If you love experiencing art in unexpected place, make sure you take a special trip to Stockholm, Sweden to explore its amazing underground world. Started back in the 1950s, Stockholm Metro houses an incredible amount of interesting and unexpected art. So much so, in fact, that it's been called the world's longest art exhibition. Several hundred unique works are currently on display with 90 out of the 100 stations featuring art.
One of the most interesting designs is the cave-like station, called Solna Centrum, by artists Anders Aberg and Karl-Olov Bjork that was inspired by a spruce forest and a dramatic red night sky (see immediately below).
IT architect and Photographer Alexander Dragunov has a passion for subway photography. He captured several of Stockholm's most stunning stations for all of us to enjoy.
Update: We got in touch with Alexander, who was kind enough to answer a few questions for us. Read that interview, below.
What draws you to the art inside the Stockholm Metro?
I guess everything started about one and a half years ago when I joined the 500px website. Two photographers really captured my attention: Roland Shainidze, who showed the beauty of Toronto subway and Aaron Yeoman with his stunning photos of London subway. They showed that there was beauty in empty underground stations and I realized that the Stockholm subway could be even more stunning when it is presented in the right way. I made many attempts, taking shots with different gear and at different angles before I came to the current set of photos you see today.
Which artwork do you enjoy photographing the most?
The most exiting is the blue line of the Stockholm subway where the stations are designed like caves. It is a very powerful mix of natural and artificial. And I'm lucky that the most stunning station is the one where I live - Solna Centrum.
What's it like walking through it?
When you see it for the first time, there is definitely that "wow" effect for everyone. But when you travel through it everyday, you get used to it. Luckily, I still manage to get that "wow" effect by continuously searching for new angles and new ways to present its beauty and uniqueness. Even after I visited all 100 stations, several times, I still want to revisit some of them to take new photos. So more works are definitely in the works.
What do you hope others get out of your shots?

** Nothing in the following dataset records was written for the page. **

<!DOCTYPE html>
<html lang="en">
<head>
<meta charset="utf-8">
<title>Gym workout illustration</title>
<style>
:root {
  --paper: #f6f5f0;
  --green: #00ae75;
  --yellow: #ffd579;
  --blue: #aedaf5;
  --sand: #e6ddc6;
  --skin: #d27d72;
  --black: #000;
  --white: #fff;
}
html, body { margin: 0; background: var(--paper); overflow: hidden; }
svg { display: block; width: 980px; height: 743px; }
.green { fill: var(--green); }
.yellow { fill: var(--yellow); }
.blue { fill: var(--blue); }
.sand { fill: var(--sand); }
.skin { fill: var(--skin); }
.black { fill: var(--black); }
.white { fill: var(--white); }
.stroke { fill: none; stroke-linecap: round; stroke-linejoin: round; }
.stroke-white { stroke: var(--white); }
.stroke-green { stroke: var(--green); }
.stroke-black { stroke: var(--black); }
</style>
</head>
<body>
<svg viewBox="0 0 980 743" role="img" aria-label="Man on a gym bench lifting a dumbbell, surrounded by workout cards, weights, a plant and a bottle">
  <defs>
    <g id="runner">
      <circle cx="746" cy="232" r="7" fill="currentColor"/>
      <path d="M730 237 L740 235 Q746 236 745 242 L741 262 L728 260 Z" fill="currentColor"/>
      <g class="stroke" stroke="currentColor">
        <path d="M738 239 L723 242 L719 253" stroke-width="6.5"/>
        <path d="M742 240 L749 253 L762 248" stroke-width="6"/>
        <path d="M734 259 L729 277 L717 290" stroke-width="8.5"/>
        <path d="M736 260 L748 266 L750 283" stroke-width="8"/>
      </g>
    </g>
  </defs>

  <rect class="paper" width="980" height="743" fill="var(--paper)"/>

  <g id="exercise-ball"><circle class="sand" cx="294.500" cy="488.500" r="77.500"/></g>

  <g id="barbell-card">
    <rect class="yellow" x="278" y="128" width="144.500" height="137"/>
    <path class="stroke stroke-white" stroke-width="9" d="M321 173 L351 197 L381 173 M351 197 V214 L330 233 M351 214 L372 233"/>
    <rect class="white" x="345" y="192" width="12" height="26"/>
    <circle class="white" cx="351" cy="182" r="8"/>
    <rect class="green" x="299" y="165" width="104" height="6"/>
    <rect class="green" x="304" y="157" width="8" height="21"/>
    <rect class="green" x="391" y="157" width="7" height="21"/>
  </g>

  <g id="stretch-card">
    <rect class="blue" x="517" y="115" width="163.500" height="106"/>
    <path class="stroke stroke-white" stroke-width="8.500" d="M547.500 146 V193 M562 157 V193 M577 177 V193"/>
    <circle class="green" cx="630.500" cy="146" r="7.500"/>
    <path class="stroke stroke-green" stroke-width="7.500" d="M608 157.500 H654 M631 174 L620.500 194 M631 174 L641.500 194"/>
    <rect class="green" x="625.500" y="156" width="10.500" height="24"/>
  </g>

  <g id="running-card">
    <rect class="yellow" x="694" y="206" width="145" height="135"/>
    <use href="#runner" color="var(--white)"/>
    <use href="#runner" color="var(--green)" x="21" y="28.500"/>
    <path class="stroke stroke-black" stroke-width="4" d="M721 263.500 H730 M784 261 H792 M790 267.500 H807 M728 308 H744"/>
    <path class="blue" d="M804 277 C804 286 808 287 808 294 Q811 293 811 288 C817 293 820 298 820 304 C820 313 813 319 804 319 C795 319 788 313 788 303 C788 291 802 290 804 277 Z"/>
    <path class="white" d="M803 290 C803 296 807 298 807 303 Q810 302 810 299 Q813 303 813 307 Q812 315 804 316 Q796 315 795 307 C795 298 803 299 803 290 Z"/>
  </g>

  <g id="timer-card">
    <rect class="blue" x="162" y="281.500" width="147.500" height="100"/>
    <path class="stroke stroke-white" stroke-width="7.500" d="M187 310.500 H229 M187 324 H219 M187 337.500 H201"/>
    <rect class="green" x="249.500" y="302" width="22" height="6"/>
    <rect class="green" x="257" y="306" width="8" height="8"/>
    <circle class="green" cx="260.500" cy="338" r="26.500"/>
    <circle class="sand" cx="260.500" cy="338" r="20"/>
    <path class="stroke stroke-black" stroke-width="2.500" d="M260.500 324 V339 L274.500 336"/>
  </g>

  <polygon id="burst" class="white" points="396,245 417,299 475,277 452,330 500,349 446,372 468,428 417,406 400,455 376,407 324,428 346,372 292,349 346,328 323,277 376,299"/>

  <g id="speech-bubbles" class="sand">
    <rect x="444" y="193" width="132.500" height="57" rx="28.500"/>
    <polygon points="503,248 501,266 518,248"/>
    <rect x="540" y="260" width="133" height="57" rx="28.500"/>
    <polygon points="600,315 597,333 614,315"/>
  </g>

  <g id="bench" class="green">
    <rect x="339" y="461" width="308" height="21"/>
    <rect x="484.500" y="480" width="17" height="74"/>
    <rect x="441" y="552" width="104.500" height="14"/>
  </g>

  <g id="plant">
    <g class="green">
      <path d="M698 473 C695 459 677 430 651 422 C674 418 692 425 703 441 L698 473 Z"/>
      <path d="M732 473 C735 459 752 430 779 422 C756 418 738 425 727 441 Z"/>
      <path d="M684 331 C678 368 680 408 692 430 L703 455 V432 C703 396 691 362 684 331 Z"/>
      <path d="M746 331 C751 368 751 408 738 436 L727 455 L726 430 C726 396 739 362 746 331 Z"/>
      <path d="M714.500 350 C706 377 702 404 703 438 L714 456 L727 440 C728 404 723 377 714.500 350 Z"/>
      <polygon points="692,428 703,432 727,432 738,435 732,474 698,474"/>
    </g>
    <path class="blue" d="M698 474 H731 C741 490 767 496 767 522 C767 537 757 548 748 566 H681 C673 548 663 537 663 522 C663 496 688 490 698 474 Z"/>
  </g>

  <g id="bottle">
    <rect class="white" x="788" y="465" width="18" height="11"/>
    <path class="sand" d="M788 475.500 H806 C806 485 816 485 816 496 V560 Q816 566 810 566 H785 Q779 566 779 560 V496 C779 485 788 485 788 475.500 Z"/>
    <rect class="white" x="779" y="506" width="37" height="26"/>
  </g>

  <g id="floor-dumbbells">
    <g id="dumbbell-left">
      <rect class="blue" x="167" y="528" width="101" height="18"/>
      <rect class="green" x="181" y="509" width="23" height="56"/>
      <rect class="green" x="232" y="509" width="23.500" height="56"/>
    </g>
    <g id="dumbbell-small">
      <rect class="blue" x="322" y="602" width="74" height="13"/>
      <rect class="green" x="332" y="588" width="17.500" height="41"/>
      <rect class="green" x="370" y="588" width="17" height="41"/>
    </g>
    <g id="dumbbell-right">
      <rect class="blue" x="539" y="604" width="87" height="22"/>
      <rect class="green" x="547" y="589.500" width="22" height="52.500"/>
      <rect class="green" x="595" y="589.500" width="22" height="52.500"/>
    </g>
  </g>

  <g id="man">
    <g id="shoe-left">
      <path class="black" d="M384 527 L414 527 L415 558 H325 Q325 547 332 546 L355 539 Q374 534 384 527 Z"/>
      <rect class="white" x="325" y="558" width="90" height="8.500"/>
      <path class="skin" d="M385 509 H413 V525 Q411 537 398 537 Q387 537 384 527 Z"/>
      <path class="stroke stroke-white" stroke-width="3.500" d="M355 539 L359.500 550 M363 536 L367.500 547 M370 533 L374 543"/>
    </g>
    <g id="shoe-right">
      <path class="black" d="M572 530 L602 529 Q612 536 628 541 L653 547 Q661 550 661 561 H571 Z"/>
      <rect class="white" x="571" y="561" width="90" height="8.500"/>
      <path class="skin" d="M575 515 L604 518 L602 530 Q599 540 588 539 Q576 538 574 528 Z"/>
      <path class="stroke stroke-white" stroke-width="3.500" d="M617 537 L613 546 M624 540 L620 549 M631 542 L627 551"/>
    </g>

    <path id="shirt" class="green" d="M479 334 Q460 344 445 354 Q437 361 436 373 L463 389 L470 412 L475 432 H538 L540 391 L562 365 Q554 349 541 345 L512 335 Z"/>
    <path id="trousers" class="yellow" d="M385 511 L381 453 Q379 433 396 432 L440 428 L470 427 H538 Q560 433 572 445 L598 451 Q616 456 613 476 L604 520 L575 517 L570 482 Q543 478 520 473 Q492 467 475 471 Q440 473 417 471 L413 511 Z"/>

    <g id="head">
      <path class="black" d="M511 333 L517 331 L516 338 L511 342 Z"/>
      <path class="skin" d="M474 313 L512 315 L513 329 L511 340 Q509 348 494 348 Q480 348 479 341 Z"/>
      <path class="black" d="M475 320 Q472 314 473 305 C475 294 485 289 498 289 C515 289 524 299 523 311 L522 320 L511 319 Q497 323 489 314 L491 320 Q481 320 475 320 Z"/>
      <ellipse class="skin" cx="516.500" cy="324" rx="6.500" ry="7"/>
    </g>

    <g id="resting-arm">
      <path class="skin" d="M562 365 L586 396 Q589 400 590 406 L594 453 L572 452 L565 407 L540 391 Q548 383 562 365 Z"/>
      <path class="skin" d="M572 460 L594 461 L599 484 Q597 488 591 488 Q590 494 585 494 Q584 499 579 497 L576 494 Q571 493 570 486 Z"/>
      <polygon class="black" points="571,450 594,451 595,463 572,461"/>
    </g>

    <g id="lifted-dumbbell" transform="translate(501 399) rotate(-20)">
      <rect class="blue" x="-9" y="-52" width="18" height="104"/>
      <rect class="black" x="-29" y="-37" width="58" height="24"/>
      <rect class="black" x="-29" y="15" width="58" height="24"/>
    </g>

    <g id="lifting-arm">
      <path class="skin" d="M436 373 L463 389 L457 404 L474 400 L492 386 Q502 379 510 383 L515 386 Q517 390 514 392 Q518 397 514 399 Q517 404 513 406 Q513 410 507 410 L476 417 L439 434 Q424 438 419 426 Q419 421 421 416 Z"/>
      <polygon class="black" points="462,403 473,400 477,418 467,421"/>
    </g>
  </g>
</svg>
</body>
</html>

I hope that others will see that beauty is all around us, we just have to raise our heads and look around. And according to the feedback that I receive from the people living in Stockholm, I've accomplished that. Comments like "A scene I experience every day but never really appreciate as much as when seeing your images" inspires me even more.
Add a Comment